** Opening MATERIAL PROVIDED block **

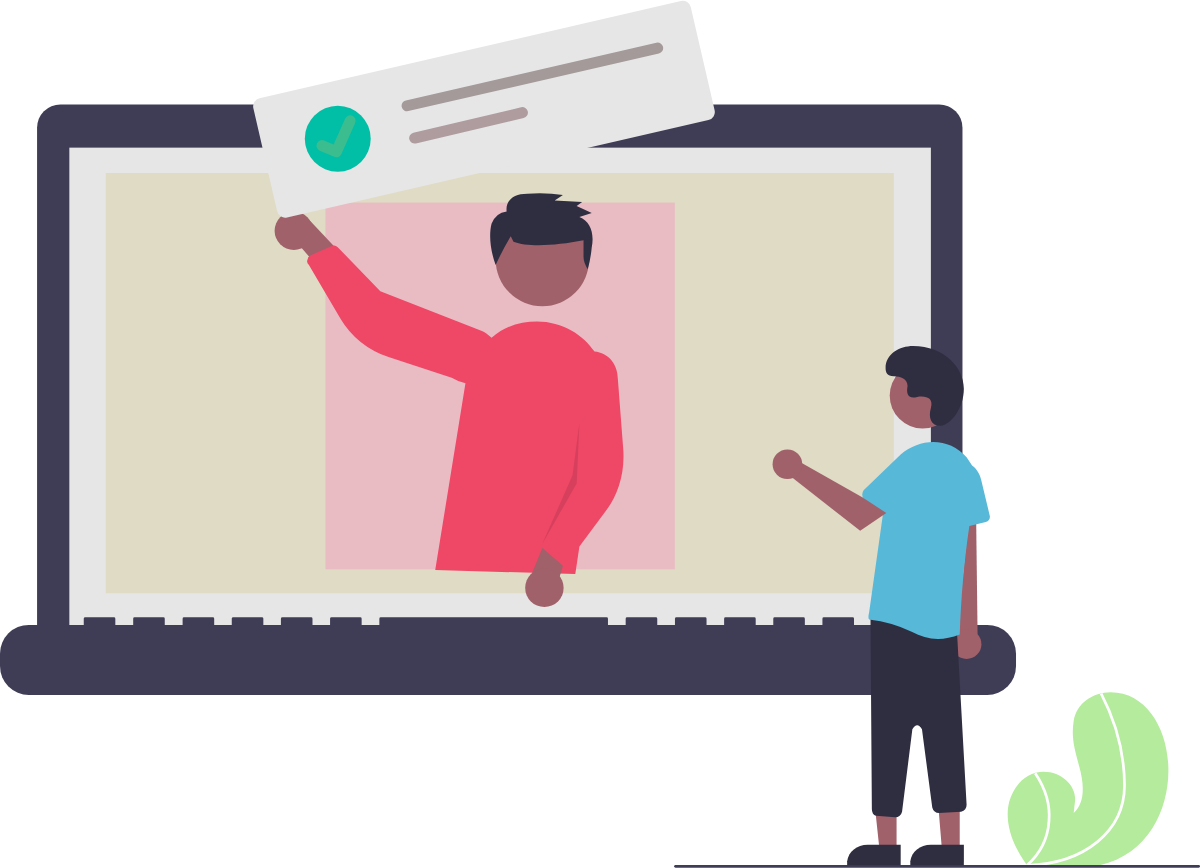
<!DOCTYPE html>
<html lang="en">
<head>
<meta charset="utf-8">
<title>Online verification illustration</title>
<style>
:root {
  --navy: #3f3d56;
  --ink: #2f2e41;
  --grey: #e6e6e6;
  --sand: #e0dbc5;
  --blush: #e9bcc4;
  --skin: #a0616a;
  --red: #ef4766;
  --red-shade: #d6405c;
  --blue: #58b8d8;
  --teal: #00bfa6;
  --tick: #3cbd90;
  --line-one: #a39a99;
  --line-two: #af9c9f;
  --leaf: #b5eb9d;
  --white: #ffffff;
}
html, body { margin: 0; background: var(--white); overflow: hidden; }
.canvas { display: block; width: 1200px; height: 868px; }
.navy { fill: var(--navy); }
.ink { fill: var(--ink); }
.grey { fill: var(--grey); }
.sand { fill: var(--sand); }
.blush { fill: var(--blush); }
.skin { fill: var(--skin); }
.red { fill: var(--red); }
.red-shade { fill: var(--red-shade); }
.blue { fill: var(--blue); }
.teal { fill: var(--teal); }
.leaf { fill: var(--leaf); }
.stroke { fill: none; stroke-linecap: round; stroke-linejoin: round; stroke-width: 8; }
.tick { stroke: var(--tick); }
.line-one { stroke: var(--line-one); }
.line-two { stroke: var(--line-two); }
.vein { fill: none; stroke: var(--white); stroke-width: 2; }
.ground { stroke: var(--navy); stroke-width: 2; stroke-linecap: round; }
</style>
</head>
<body>
<svg class="canvas" viewBox="0 0 874 632" preserveAspectRatio="none" role="img" aria-label="A man on a laptop screen holds up a card with a check mark while another person points at him">
  <defs>
    <rect id="key" y="449.5" width="23" height="8" rx="1"/>
    <path id="shoe" d="M617 630V627C618 620 624 615 632 615H656V630Z"/>
  </defs>

  <g id="laptop">
    <path class="navy" d="M27 460V93A17 17 0 0 1 44 76H684A17 17 0 0 1 701 93V460Z"/>
    <rect class="grey" x="50.500" y="107.500" width="627.500" height="349"/>
    <rect class="sand" x="77" y="126" width="574" height="306"/>
    <rect class="blush" x="237" y="147.500" width="254.500" height="267"/>
    <g id="keys" class="navy">
      <use href="#key" x="61"/>
      <use href="#key" x="97"/>
      <use href="#key" x="133"/>
      <use href="#key" x="168.800"/>
      <use href="#key" x="204.600"/>
      <use href="#key" x="240.400"/>
      <rect x="276.300" y="449.500" width="166.500" height="8" rx="1"/>
      <use href="#key" x="455.700"/>
      <use href="#key" x="491.600"/>
      <use href="#key" x="527.400"/>
      <use href="#key" x="563.200"/>
      <use href="#key" x="599"/>
      <use href="#key" x="634.900"/>
    </g>
    <rect class="navy" x="0" y="455" width="740" height="51" rx="21"/>
  </g>

  <g id="presenter">
    <circle class="skin" cx="214" cy="168" r="14"/>
    <path class="skin" d="M226 161L244 180L227 189L214 174Z"/>
    <path class="red" d="M224 189Q224 187 226 186L242 179Q244 178 246 180L277 212L351 241Q354 242 358 246C368 237 380 234 391 234C410 234 425 244 433 256C443 257 450 265 450 276L454 328C455 345 450 360 442 371L422 398L419 418L317 415L339 279Q334 278 329 275L283 260Q260 252 248 232L225 193Q223 191 224 189Z"/>
    <path class="red-shade" d="M422 308L417 346L395 396L420 352Z"/>
    <path class="skin" d="M395 399L410 412L407 422L386 421Z"/>
    <circle class="skin" cx="396.500" cy="428" r="14"/>
    <circle class="skin" cx="395" cy="189" r="34"/>
    <path class="ink" d="M361 193C357 182 356 171 358 163Q361 155 369 154C368 146 374 141 384 141Q398 140 410 142L404 146L424 147L420 150L431 155L422 158C430 161 433 170 431 180Q430 190 428 196Q425 191 425 187V175C405 179 384 180 374 176L372 172Q366 182 361 193Z"/>
  </g>

  <g id="card">
    <rect class="grey" x="-163.500" y="-44.500" width="327" height="89" rx="6" transform="translate(352.5 79.500) rotate(-13)"/>
    <circle class="teal" cx="246" cy="101" r="24"/>
    <path class="stroke tick" d="M234.500 106L245 110.500L255 88"/>
    <path class="stroke line-one" d="M296.500 77L479 35"/>
    <path class="stroke line-two" d="M302 100.500L380.500 82"/>
  </g>

  <g id="plant">
    <path class="leaf" d="M748 630C735 612 732 596 735 584C739 570 749 562 760 562C774 562 784 573 783 583L782 592C790 585 790 572 786 558C783 546 780 538 782 525C784 512 796 504 809 504C835 504 851 531 851 561C851 590 836 622 801 630Z"/>
    <path class="vein" d="M802 505C814 528 819 550 819 572C819 605 790 629 748 630"/>
    <path class="vein" d="M754 563C762 575 765 587 764 598C763 612 757 622 748 630"/>
  </g>

  <path class="ground" d="M492 630.800H873"/>

  <g id="visitor">
    <path class="skin" d="M637.500 590L640.500 618H653V590ZM683.500 588L686 618H699V588Z"/>
    <g class="ink">
      <use href="#shoe"/>
      <use href="#shoe" x="46"/>
    </g>
    <path class="skin" d="M705 381H711L712 462L697 464Z"/>
    <circle class="skin" cx="704" cy="469" r="10.800"/>
    <path class="ink" d="M634 448L697 460L704 586Q704 590 700 591L684 592Q680 592 679 588L671.500 531Q668 525 664.500 531L657 591Q656 595 652 595L638 594Q635 593 635 589Z"/>
    <circle class="skin" cx="672" cy="288" r="24"/>
    <path class="ink" d="M645 268C645 258 655 252 665 252C688 252 702 268 702 283C702 297 693 309 685 310C678 310 676 304 678 297C680 290 675 288 668 289C661 291 660 286 661 281C661 276 656 274 651 274C646 274 645 271 645 268Z"/>
    <path class="blue" d="M629 357L656 331C671 318 692 319 704 333L708 339C712 342 714 346 715 351L721 376Q721 379 718 380L706 383C702 410 700 435 699 462C686 467 675 466 664 460Q650 453 633 451Q632 450 633 446L643 375L629 363Q627 360 629 357Z"/>
    <path class="skin" d="M582 336L628 362L645.500 373.500L626.500 386.500L576 347Z"/>
    <circle class="skin" cx="573.500" cy="338" r="10.800"/>
  </g>
</svg>
</body>
</html>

** Closing MATERIAL PROVIDED block **

* EXERCISE OBJECTIVE:
Reproduce the whole listing above word for word, but not its pictures.

* ANSWER TO THE PROBLEM:
<!DOCTYPE html>
<html lang="en">
<head>
<meta charset="utf-8">
<title>Online verification illustration</title>
<style>
:root {
  --navy: #3f3d56;
  --ink: #2f2e41;
  --grey: #e6e6e6;
  --sand: #e0dbc5;
  --blush: #e9bcc4;
  --skin: #a0616a;
  --red: #ef4766;
  --red-shade: #d6405c;
  --blue: #58b8d8;
  --teal: #00bfa6;
  --tick: #3cbd90;
  --line-one: #a39a99;
  --line-two: #af9c9f;
  --leaf: #b5eb9d;
  --white: #ffffff;
}
html, body { margin: 0; background: var(--white); overflow: hidden; }
.canvas { display: block; width: 1200px; height: 868px; }
.navy { fill: var(--navy); }
.ink { fill: var(--ink); }
.grey { fill: var(--grey); }
.sand { fill: var(--sand); }
.blush { fill: var(--blush); }
.skin { fill: var(--skin); }
.red { fill: var(--red); }
.red-shade { fill: var(--red-shade); }
.blue { fill: var(--blue); }
.teal { fill: var(--teal); }
.leaf { fill: var(--leaf); }
.stroke { fill: none; stroke-linecap: round; stroke-linejoin: round; stroke-width: 8; }
.tick { stroke: var(--tick); }
.line-one { stroke: var(--line-one); }
.line-two { stroke: var(--line-two); }
.vein { fill: none; stroke: var(--white); stroke-width: 2; }
.ground { stroke: var(--navy); stroke-width: 2; stroke-linecap: round; }
</style>
</head>
<body>
<svg class="canvas" viewBox="0 0 874 632" preserveAspectRatio="none" role="img" aria-label="A man on a laptop screen holds up a card with a check mark while another person points at him">
  <defs>
    <rect id="key" y="449.5" width="23" height="8" rx="1"/>
    <path id="shoe" d="M617 630V627C618 620 624 615 632 615H656V630Z"/>
  </defs>

  <g id="laptop">
    <path class="navy" d="M27 460V93A17 17 0 0 1 44 76H684A17 17 0 0 1 701 93V460Z"/>
    <rect class="grey" x="50.500" y="107.500" width="627.500" height="349"/>
    <rect class="sand" x="77" y="126" width="574" height="306"/>
    <rect class="blush" x="237" y="147.500" width="254.500" height="267"/>
    <g id="keys" class="navy">
      <use href="#key" x="61"/>
      <use href="#key" x="97"/>
      <use href="#key" x="133"/>
      <use href="#key" x="168.800"/>
      <use href="#key" x="204.600"/>
      <use href="#key" x="240.400"/>
      <rect x="276.300" y="449.500" width="166.500" height="8" rx="1"/>
      <use href="#key" x="455.700"/>
      <use href="#key" x="491.600"/>
      <use href="#key" x="527.400"/>
      <use href="#key" x="563.200"/>
      <use href="#key" x="599"/>
      <use href="#key" x="634.900"/>
    </g>
    <rect class="navy" x="0" y="455" width="740" height="51" rx="21"/>
  </g>

  <g id="presenter">
    <circle class="skin" cx="214" cy="168" r="14"/>
    <path class="skin" d="M226 161L244 180L227 189L214 174Z"/>
    <path class="red" d="M224 189Q224 187 226 186L242 179Q244 178 246 180L277 212L351 241Q354 242 358 246C368 237 380 234 391 234C410 234 425 244 433 256C443 257 450 265 450 276L454 328C455 345 450 360 442 371L422 398L419 418L317 415L339 279Q334 278 329 275L283 260Q260 252 248 232L225 193Q223 191 224 189Z"/>
    <path class="red-shade" d="M422 308L417 346L395 396L420 352Z"/>
    <path class="skin" d="M395 399L410 412L407 422L386 421Z"/>
    <circle class="skin" cx="396.500" cy="428" r="14"/>
    <circle class="skin" cx="395" cy="189" r="34"/>
    <path class="ink" d="M361 193C357 182 356 171 358 163Q361 155 369 154C368 146 374 141 384 141Q398 140 410 142L404 146L424 147L420 150L431 155L422 158C430 161 433 170 431 180Q430 190 428 196Q425 191 425 187V175C405 179 384 180 374 176L372 172Q366 182 361 193Z"/>
  </g>

  <g id="card">
    <rect class="grey" x="-163.500" y="-44.500" width="327" height="89" rx="6" transform="translate(352.5 79.500) rotate(-13)"/>
    <circle class="teal" cx="246" cy="101" r="24"/>
    <path class="stroke tick" d="M234.500 106L245 110.500L255 88"/>
    <path class="stroke line-one" d="M296.500 77L479 35"/>
    <path class="stroke line-two" d="M302 100.500L380.500 82"/>
  </g>

  <g id="plant">
    <path class="leaf" d="M748 630C735 612 732 596 735 584C739 570 749 562 760 562C774 562 784 573 783 583L782 592C790 585 790 572 786 558C783 546 780 538 782 525C784 512 796 504 809 504C835 504 851 531 851 561C851 590 836 622 801 630Z"/>
    <path class="vein" d="M802 505C814 528 819 550 819 572C819 605 790 629 748 630"/>
    <path class="vein" d="M754 563C762 575 765 587 764 598C763 612 757 622 748 630"/>
  </g>

  <path class="ground" d="M492 630.800H873"/>

  <g id="visitor">
    <path class="skin" d="M637.500 590L640.500 618H653V590ZM683.500 588L686 618H699V588Z"/>
    <g class="ink">
      <use href="#shoe"/>
      <use href="#shoe" x="46"/>
    </g>
    <path class="skin" d="M705 381H711L712 462L697 464Z"/>
    <circle class="skin" cx="704" cy="469" r="10.800"/>
    <path class="ink" d="M634 448L697 460L704 586Q704 590 700 591L684 592Q680 592 679 588L671.500 531Q668 525 664.500 531L657 591Q656 595 652 595L638 594Q635 593 635 589Z"/>
    <circle class="skin" cx="672" cy="288" r="24"/>
    <path class="ink" d="M645 268C645 258 655 252 665 252C688 252 702 268 702 283C702 297 693 309 685 310C678 310 676 304 678 297C680 290 675 288 668 289C661 291 660 286 661 281C661 276 656 274 651 274C646 274 645 271 645 268Z"/>
    <path class="blue" d="M629 357L656 331C671 318 692 319 704 333L708 339C712 342 714 346 715 351L721 376Q721 379 718 380L706 383C702 410 700 435 699 462C686 467 675 466 664 460Q650 453 633 451Q632 450 633 446L643 375L629 363Q627 360 629 357Z"/>
    <path class="skin" d="M582 336L628 362L645.500 373.500L626.500 386.500L576 347Z"/>
    <circle class="skin" cx="573.500" cy="338" r="10.800"/>
  </g>
</svg>
</body>
</html>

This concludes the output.